- _Data to process_
________

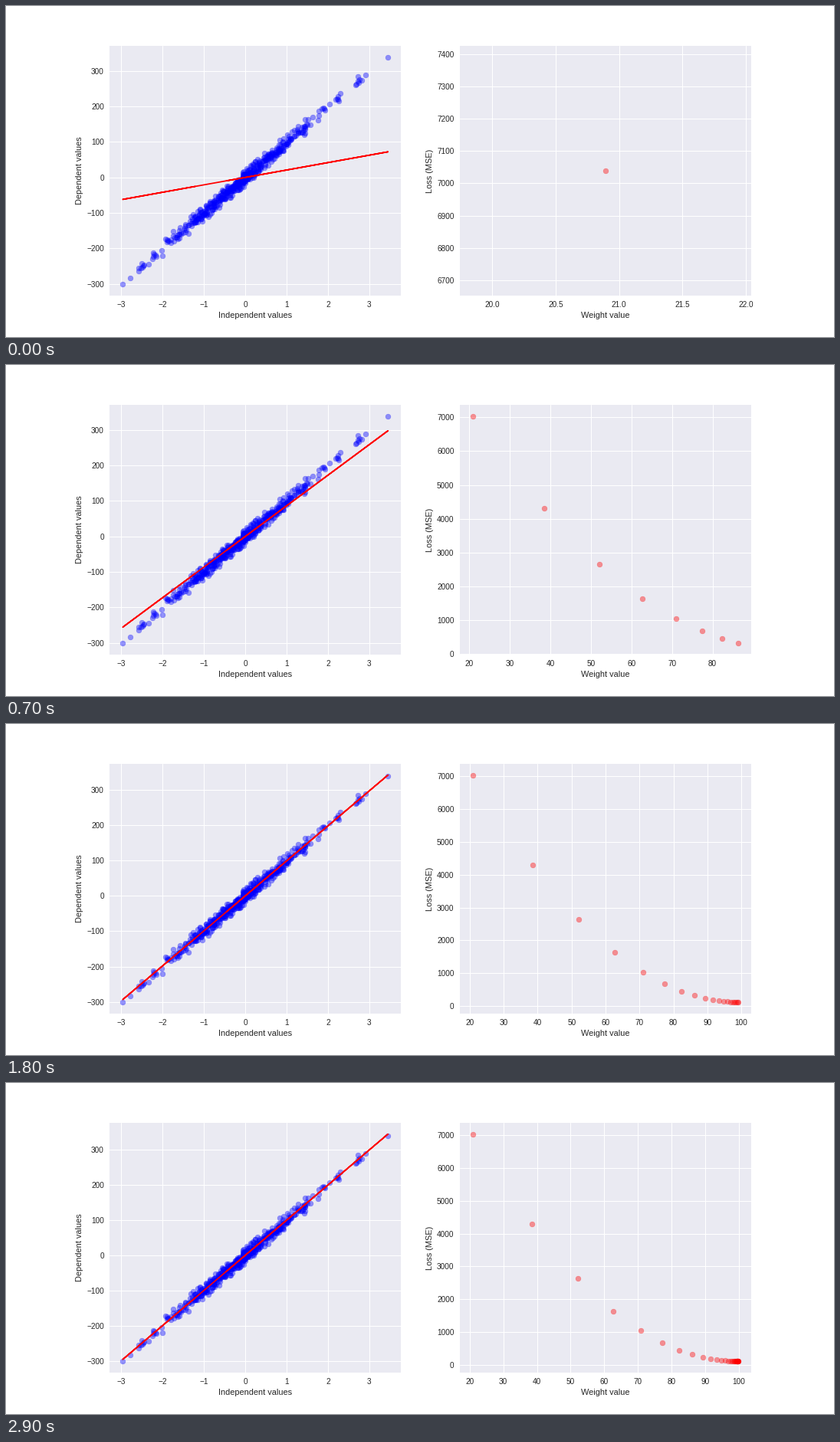
These frames come from a looping animation (1080 by 432 pixels, 3000 ms). A matplotlib script:

```python
import numpy as np
import matplotlib.pyplot as plt
from matplotlib.animation import FuncAnimation

FRAMES, INTERVAL = 30, 100
FINAL_WEIGHT, FIRST_WEIGHT = 99.85, 20.892
MEAN_SQUARE_X, NOISE_LOSS, LEARNING_RATE = 1.1115, 109.6, 0.1

plt.rcParams.update({
    "font.family": "sans-serif",
    "font.sans-serif": ["Liberation Sans", "DejaVu Sans"],
    "figure.facecolor": "white",
    "text.color": ".15",
    "axes.axisbelow": True,
    "axes.edgecolor": "white",
    "axes.facecolor": "#EAEAF2",
    "axes.grid": True,
    "axes.labelcolor": ".15",
    "axes.labelsize": 11,
    "axes.linewidth": 0,
    "grid.color": "white",
    "grid.linestyle": "-",
    "grid.linewidth": 1,
    "lines.linewidth": 1.75,
    "lines.markersize": 7,
    "lines.markeredgewidth": 0,
    "lines.solid_capstyle": "round",
    "patch.linewidth": 0.3,
})
for axis in ("xtick", "ytick"):
    plt.rcParams.update({
        f"{axis}.color": ".15",
        f"{axis}.labelsize": 10,
        f"{axis}.major.size": 0,
        f"{axis}.minor.size": 0,
        f"{axis}.major.pad": 7,
    })


def make_data():
    """Noisy line: a normal core, thin tails and four fixed end points."""
    rng = np.random.default_rng(7)
    core = rng.normal(0, 0.95, 600)
    core = core[np.abs(core) < 2.05][:475]
    tails = [rng.normal(centre, 0.06, 7) for centre in (-2.48, -2.2, 2.2, 2.7)]
    x = np.concatenate([core, *tails])
    y = FINAL_WEIGHT * x + np.clip(rng.normal(0, 10, x.size), -22, 22)
    ends = [(-2.965, -301.2), (-2.79, -284), (2.91, 289), (3.453, 339.3)]
    return rng.permutation(np.vstack([np.column_stack([x, y]), ends])).T


x, y = make_data()

# Gradient descent on a parabola shrinks the error by a constant factor.
decay = 1 - 2 * LEARNING_RATE * MEAN_SQUARE_X
errors = (FINAL_WEIGHT - FIRST_WEIGHT) * decay ** np.arange(FRAMES)
weights = FINAL_WEIGHT - errors
losses = NOISE_LOSS + MEAN_SQUARE_X * errors ** 2

fig, (fit_ax, loss_ax) = plt.subplots(1, 2, figsize=(15, 6), dpi=72)
fig.subplots_adjust(left=0.125, right=0.9, bottom=0.125, top=0.88, wspace=0.2)


def draw(step):
    fit_ax.clear()
    fit_ax.scatter(x, y, color="blue", alpha=0.4)
    fit_ax.plot(x, weights[step] * x, color="red")
    fit_ax.set(xlabel="Independent values", ylabel="Dependent values")

    loss_ax.clear()
    loss_ax.scatter(weights[:step + 1], losses[:step + 1], color="red", alpha=0.4)
    loss_ax.set(xlabel="Weight value", ylabel="Loss (MSE)")


anim = FuncAnimation(fig, draw, frames=FRAMES, interval=INTERVAL,
                     init_func=lambda: None, repeat=True, repeat_delay=0)
plt.show()
```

________

When a line in the listing has the string "weights" in it, return that line.

weights = FINAL_WEIGHT - errors
    fit_ax.plot(x, weights[step] * x, color="red")
    loss_ax.scatter(weights[:step + 1], losses[:step + 1], color="red", alpha=0.4)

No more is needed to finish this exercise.